> **To do**
The answer is a single figure: how many lines below contain the word "keys".

= Beginning of Section =

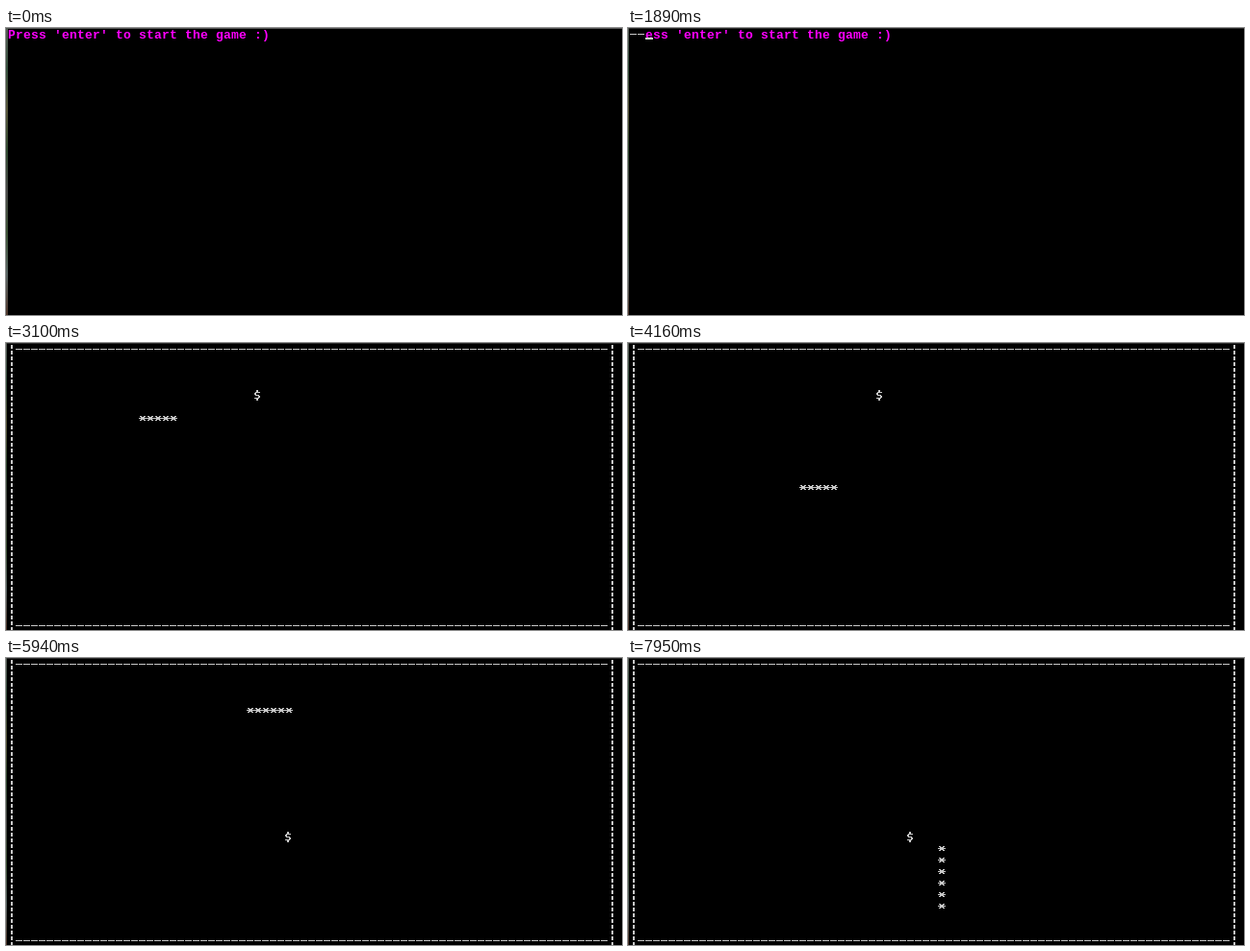
An HTML page with a canvas that plays this animation: 640x299 px, repeating every 8 s.

```html
<!DOCTYPE html>
<html>
<head>
<meta charset="utf-8">
<style>
html, body { margin: 0; background: #000; overflow: hidden; }
canvas { display: block; }
</style>
</head>
<body>
<canvas id="stage" width="640" height="299"></canvas>
<script>
const ctx = document.getElementById('stage').getContext('2d');
const LOOP = 8000, CELL_W = 8, CELL_H = 12, LEFT = 2;
const RIGHT_COL = 78, BOTTOM_ROW = 24;
const PROMPT = "Press 'enter' to start the game :)";

// Console glyphs: first pixel row in the cell, then one byte per row
const GLYPHS = {
  '*': [4, 0x66, 0x3c, 0xff, 0x3c, 0x66],
  '$': [1, 0x30, 0x30, 0x7c, 0xc0, 0xc0, 0x78, 0x0c, 0x0c, 0xf8, 0x30, 0x30],
  '-': [6, 0xfe],
  '|': [2, 0x18, 0x18, 0x18, 0x18, 0, 0, 0x18, 0x18, 0x18, 0x18]
};

function rect(color, x, y, w, h) {
  ctx.fillStyle = color;
  ctx.fillRect(x, y, w, h);
}

function put(glyph, col, row) {
  const x = LEFT + col * CELL_W, y = row * CELL_H;
  rect('#000', x, y + 1, CELL_W, CELL_H - 1);
  const [top, ...bits] = GLYPHS[glyph];
  bits.forEach((byte, line) => {
    for (let i = 0; i < 8; i++) {
      if (byte & (128 >> i)) rect('#c8c8c8', x + i, y + top + line, 1, 1);
    }
  });
}

function cursor(col, row) {
  rect('#c4dcc4', LEFT + col * CELL_W, row * CELL_H + 10, CELL_W, 2);
}

// Border cells in printing order: top, bottom, left, right
const border = [];
for (const row of [0, BOTTOM_ROW])
  for (let col = 0; col < RIGHT_COL; col++) border.push(['-', col, row]);
for (const col of [0, RIGHT_COL])
  for (let row = 0; row <= BOTTOM_ROW; row++) border.push(['|', col, row]);

// Every cell the snake's head visits
const path = [];
let headCol = 11, headRow = 6;
for (const [dx, dy, count] of [[1, 0, 10], [0, 1, 6], [1, 0, 10], [0, -1, 8], [1, 0, 9], [0, 1, 17]])
  for (let i = 0; i < count; i++) path.push([headCol += dx, headRow += dy]);

// Bursts of evenly spaced moves: first time, last time, count
const moveTimes = [
  [2750, 3100, 5], [3190, 3480, 4], [3610, 4160, 7], [4280, 4340, 2], [4430, 5220, 9],
  [5330, 5780, 6], [5940, 6730, 9], [6780, 7570, 9], [7650, 7950, 4]
].flatMap(([from, to, n]) => Array.from({ length: n }, (_, i) => from + (to - from) * i / (n - 1)));
const EAT_MOVE = 30;

function printedCount(t) {
  if (t < 1830) return 0;
  if (t < 1890) return 1;
  if (t < 1940) return 2;
  const step = Math.min(8, Math.floor((t - 1940) / 98.5) + 1);
  return Math.round(2 + (border.length - 2) * step / 8);
}

function drawWindowEdge(t) {
  const fade = Math.min(1, Math.max(0, Math.ceil((t - 549) / 60) / 5));
  const grey = Math.round(85 - 43 * fade);
  rect(`rgb(${grey},${grey},${grey})`, 0, 0, 640, 1);
  const edge = ctx.createLinearGradient(0, 0, 0, 299);
  ['#555d55', '#34503c', '#58563a', '#304a30', '#4a4a48', '#3c5234', '#5a6664', '#50382c']
    .forEach((color, i) => edge.addColorStop(i / 7, color));
  rect(edge, 0, 0, fade < 1 ? 2 : 1, 299);
}

function drawPrompt() {
  ctx.font = 'bold 13px "Liberation Mono", monospace';
  ctx.fillStyle = '#f0f';
  [...PROMPT].forEach((char, i) => ctx.fillText(char, LEFT + i * CELL_W, 11));
}

function drawGame(t) {
  const moves = moveTimes.filter(time => time <= t).length;
  const eaten = moves >= EAT_MOVE;
  const end = moves + 5;
  path.slice(end - (eaten ? 6 : 5), end).forEach(([col, row]) => put('*', col, row));
  if (eaten) put('$', 36, 15);
  else put('$', 32, 4);
}

function draw(t) {
  rect('#000', 0, 0, 640, 299);
  drawWindowEdge(t);
  const printed = printedCount(t);
  if (printed < RIGHT_COL) drawPrompt();
  border.slice(0, printed).forEach(cell => put(...cell));
  if (printed === border.length) {
    drawGame(t);
  } else if (printed) {
    const [, col, row] = border[printed - 1];
    cursor(col + 1, row);
  } else if (t >= 550 && t < 1030) {
    cursor(0, 1);
  }
}

const start = performance.now();
function tick() {
  draw((performance.now() - start) % LOOP);
  requestAnimationFrame(tick);
}
tick();
</script>
</body>
</html>
```
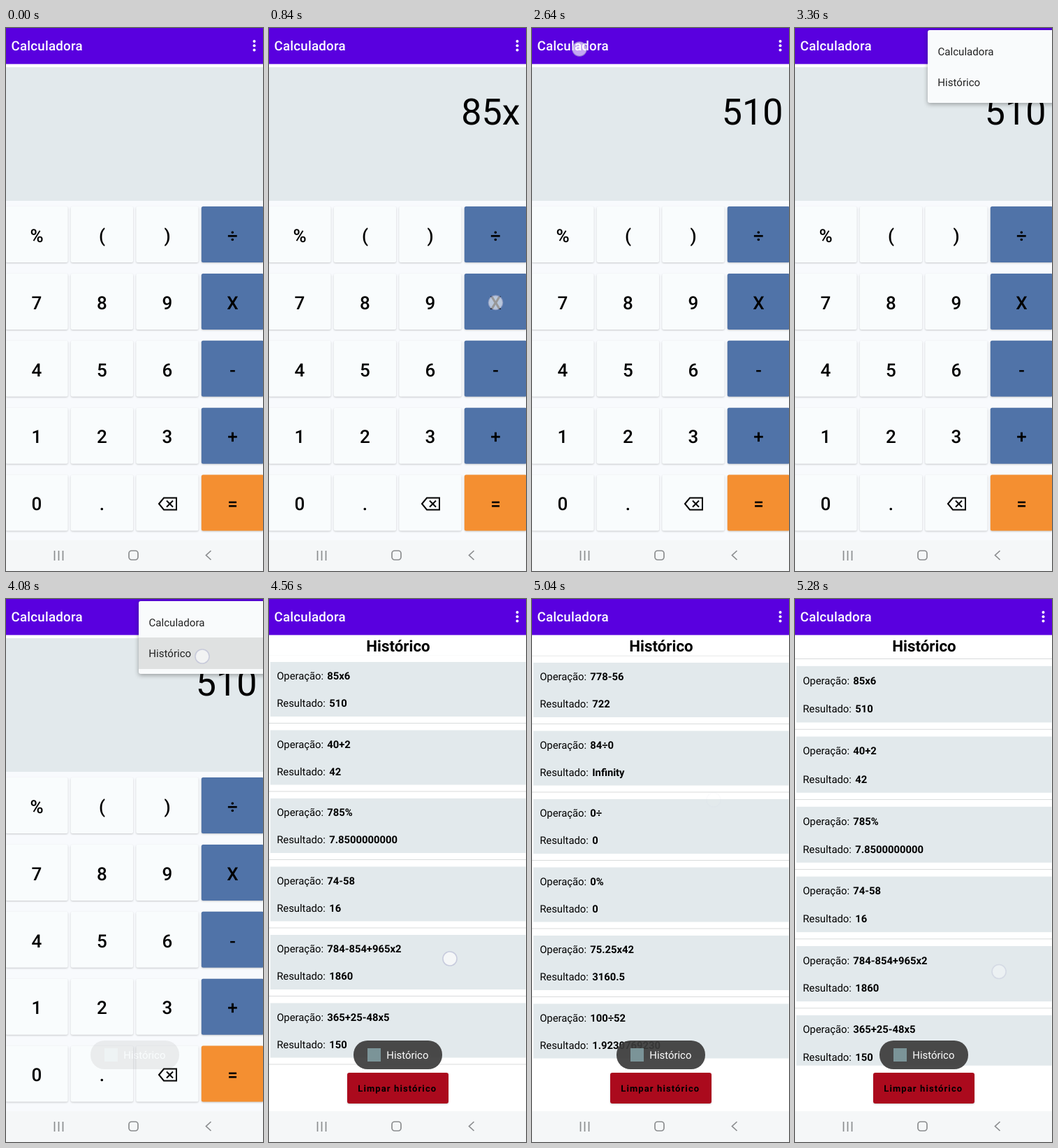
These frames come from a looping animation (368x776 px, 5400 ms). An HTML page:

```html
<!DOCTYPE html>
<html lang="pt">
<head>
<meta charset="utf-8">
<title>Calculadora</title>
<style>
  html, body { margin: 0; width: 100%; height: 100%; overflow: hidden; background: #fff; }
  svg { display: block; width: 100vw; height: 100vh; }
  text { font-family: Roboto, sans-serif; white-space: pre; text-rendering: geometricPrecision; }
  .raised { filter: drop-shadow(0 1px 1px #0003); }
</style>
</head>
<body>
<svg id="stage" viewBox="0 0 368 776"></svg>
<script>
const STEP = 120, LOOP = 5400;
const COLUMN = 93.5, KEY_ROW = 95.9;
const LIST_TOP = 80, LIST_HEIGHT = 586, ROW = 97.5;
const stage = document.getElementById('stage');

function add(parent, tag, attrs = {}, text) {
  const node = document.createElementNS('http://www.w3.org/2000/svg', tag);
  for (const key in attrs) node.setAttribute(key, attrs[key]);
  if (text !== undefined) node.textContent = text;
  parent.append(node);
  return node;
}
const group = (parent, attrs) => add(parent, 'g', attrs);
const box = (parent, x, y, width, height, fill, more) =>
  add(parent, 'rect', { x, y, width, height, fill, ...more });
const label = (parent, x, y, size, text, more) =>
  add(parent, 'text', { x, y, 'font-size': size, ...more }, text);
const show = (node, opacity) => node.setAttribute('opacity', opacity);

// Progress from 0 to 1 between two times
const ramp = (t, from, to) => Math.min(1, Math.max(0, (t - from) / (to - from)));
const easeOut = p => 1 - (1 - p) ** 3;
const easeInOut = p => p * p * (3 - 2 * p);
const mix = (a, b, p) => a + (b - a) * p;

// Calculator screen
const calc = group(stage);
box(calc, 0, 56, 368, 191, '#e2e9ec');
box(calc, 0, 247, 368, 529, '#f8fafd');
const entry = label(calc, 359.5, 138, 52, '', { 'text-anchor': 'end' });
const preview = label(calc, 358.5, 211.5, 31, '510', { 'text-anchor': 'end' });

const keys = ['%()÷', '789X', '456-', '123+', '0.⌫='];
function keyCenter(key) {
  const r = keys.findIndex(line => line.includes(key));
  return [44 + keys[r].indexOf(key) * COLUMN, 296.5 + r * KEY_ROW];
}
for (const key of keys.join('')) {
  const [x, y] = keyCenter(key);
  const operator = x > 300;
  const fill = key === '=' ? '#f48f31' : operator ? '#5073a8' : '#f9fcfd';
  box(calc, x - 44.7, y - 41.5, 89.3, 80, fill, { rx: 2.5, class: 'raised' });
  if (key === '⌫') {
    add(calc, 'path', {
      d: 'M219 680L226 671.5H244V688.5H226ZM230 675.5L239 684.5M239 675.5L230 684.5',
      fill: 'none', stroke: '#000', 'stroke-width': 2
    });
  } else {
    label(calc, x, y + 9.2, 26, key, { 'text-anchor': 'middle', 'font-weight': 500 });
  }
}

// History screen
const history = group(stage);
box(history, 0, 51, 368, 725, '#fff');
label(history, 185, 75, 22.3, 'Histórico', { 'text-anchor': 'middle', 'font-weight': 700 });
box(add(stage, 'clipPath', { id: 'listArea' }), 0, LIST_TOP + 0.7, 368, LIST_HEIGHT, '#000');
const list = group(history, { 'clip-path': 'url(#listArea)' });

const records = [
  ['85x6', '510'], ['40+2', '42'], ['785%', '7.8500000000'], ['74-58', '16'],
  ['784-854+965x2', '1860'], ['365+25-48x5', '150'], ['778-56', '722'],
  ['84÷0', 'Infinity'], ['0÷', '0'], ['0%', '0'], ['75.25x42', '3160.5'],
  ['100÷52', '1.9230769230']
];
const field = (x, name, value) => [
  label(list, 11.2, 0, 14.8, name),
  label(list, x, 0, 14.8, value, { 'font-weight': 700 })
];
const rows = records.map(([operation, result]) => ({
  line: box(list, 0, 0, 368, 1, '#d9dbdc'),
  card: box(list, 2, 0, 365.5, 78, '#e2e9ec'),
  upper: field(83.2, 'Operação:', operation),
  lower: field(86.3, 'Resultado:', result)
}));
const scrollEnd = records.length * ROW - LIST_HEIGHT;
box(history, 112, 677, 145, 44, '#ab0a1d', { rx: 3, class: 'raised' });
label(history, 127.3, 704, 13, 'Limpar histórico', { 'font-weight': 700, 'letter-spacing': 1.1 });

// App bar and navigation bar
box(stage, 0, 0, 368, 51.5, '#5900df');
label(stage, 7.5, 32, 18.7, 'Calculadora',
  { fill: '#fff', 'font-weight': 500, 'letter-spacing': 0.23 });
for (let i = -1; i <= 1; i++) {
  add(stage, 'circle', { cx: 355.5, cy: 25.2 + i * 6.2, r: 2, fill: '#fff' });
}
box(stage, 0, 732, 368, 44, '#f5f7f8');
const navStyle = { fill: 'none', stroke: '#8b8d8f', 'stroke-width': 1.7 };
add(stage, 'path', {
  d: 'M69.5 747V761M75.5 747V761M81.5 747V761M293.5 747L286.5 753.5L293.5 760', ...navStyle
});
box(stage, 176, 747, 13, 13, 'none', { rx: 4, ...navStyle });

// Overflow menu, toast and touch marker
const menu = group(stage);
box(menu, 190, 3, 190, 104, '#f9fbfc', { rx: 3, style: 'filter:drop-shadow(0 2px 3px #0005)' });
const pressed = box(menu, 190, 55, 178, 45, '#dfe1e1');
label(menu, 204.5, 38.5, 15.1, 'Calculadora', { fill: '#222' });
label(menu, 204.3, 83, 15.1, 'Histórico', { fill: '#222' });

const toast = group(stage);
box(toast, 121, 631, 127, 41, '#3b3b3b', { rx: 20, 'fill-opacity': 0.92 });
box(toast, 141, 642, 19, 19, '#7b9498');
label(toast, 168.3, 657, 14.9, 'Histórico', { fill: '#fff' });

const touch = add(stage, 'circle', {
  r: 10, fill: '#fff', 'fill-opacity': 0.65,
  stroke: '#b0b4d0', 'stroke-opacity': 0.6, 'stroke-width': 1.6
});

// Gestures: a finger moves between two points and fades as it lifts
const typed = '85x6';
const tapStart = i => 240 + 290 * i;
const gesture = (start, end, from, to = from) => ({ start, end, from, to });
const gestures = [
  ...[...typed].map((key, i) =>
    gesture(tapStart(i), tapStart(i) + 240, keyCenter(key.toUpperCase()))),
  gesture(1400, 2000, [327, 663]),
  gesture(2520, 2880, [30, 30], [84, 30]),
  gesture(2960, 3200, [355, 27]),
  gesture(3800, 4300, [281, 82]),
  gesture(4560, 5055, [259, 514], [260, 287]),
  gesture(5160, 5400, [286, 410], [293, 550])
];

function moveTouch(t) {
  const active = gestures.find(g => t >= g.start && t < g.end);
  show(touch, active ? ramp(active.end - t, 0, 240) : 0);
  if (!active) return;
  const { start, end, from, to } = active;
  const p = easeOut(ramp(t, start, end));
  touch.setAttribute('cx', mix(from[0], to[0], p));
  touch.setAttribute('cy', mix(from[1], to[1], p));
}

// Overscroll pulls rows down, more strongly further from the top edge
function stretch(y, amount) {
  const u = y - LIST_TOP;
  return y + amount * (5.5 + 0.0358 * u - 0.000024 * u * u);
}

function layoutList(offset, pull) {
  rows.forEach(({ line, card, upper, lower }, i) => {
    const place = y => stretch(LIST_TOP + i * ROW - offset + y, pull);
    line.setAttribute('y', place(0) - 0.5);
    card.setAttribute('y', place(10));
    card.setAttribute('height', place(88) - place(10));
    upper.forEach(node => node.setAttribute('y', place(30) + 5.3));
    lower.forEach(node => node.setAttribute('y', place(69) + 5.3));
  });
}

function render(t) {
  const count = Math.max(0, Math.floor((t - tapStart(0)) / 290) + 1);
  const solved = t >= 1800;
  entry.textContent = solved ? '510' : typed.slice(0, count);
  show(preview, count >= typed.length && !solved ? 1 : 0);
  show(menu, ramp(t, 3000, 3240) * (1 - ramp(t, 4080, 4320)));
  show(pressed, t >= 3840 ? 1 : 0);
  show(history, t >= 4200 ? 1 : 0);
  show(toast, ramp(t, 4050, 4410));
  const down = easeInOut(ramp(t, 4560, 5040));
  const back = easeInOut(ramp(t, 5040, 5280));
  layoutList(scrollEnd * (down - back), ramp(t, 5160, 5280));
  moveTouch(t);
}

const begin = performance.now();
function tick() {
  const elapsed = (performance.now() - begin) % LOOP;
  render(Math.floor(elapsed / STEP) * STEP);
  requestAnimationFrame(tick);
}
tick();
</script>
</body>
</html>
```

= End of Section =

> **Response to this task**
4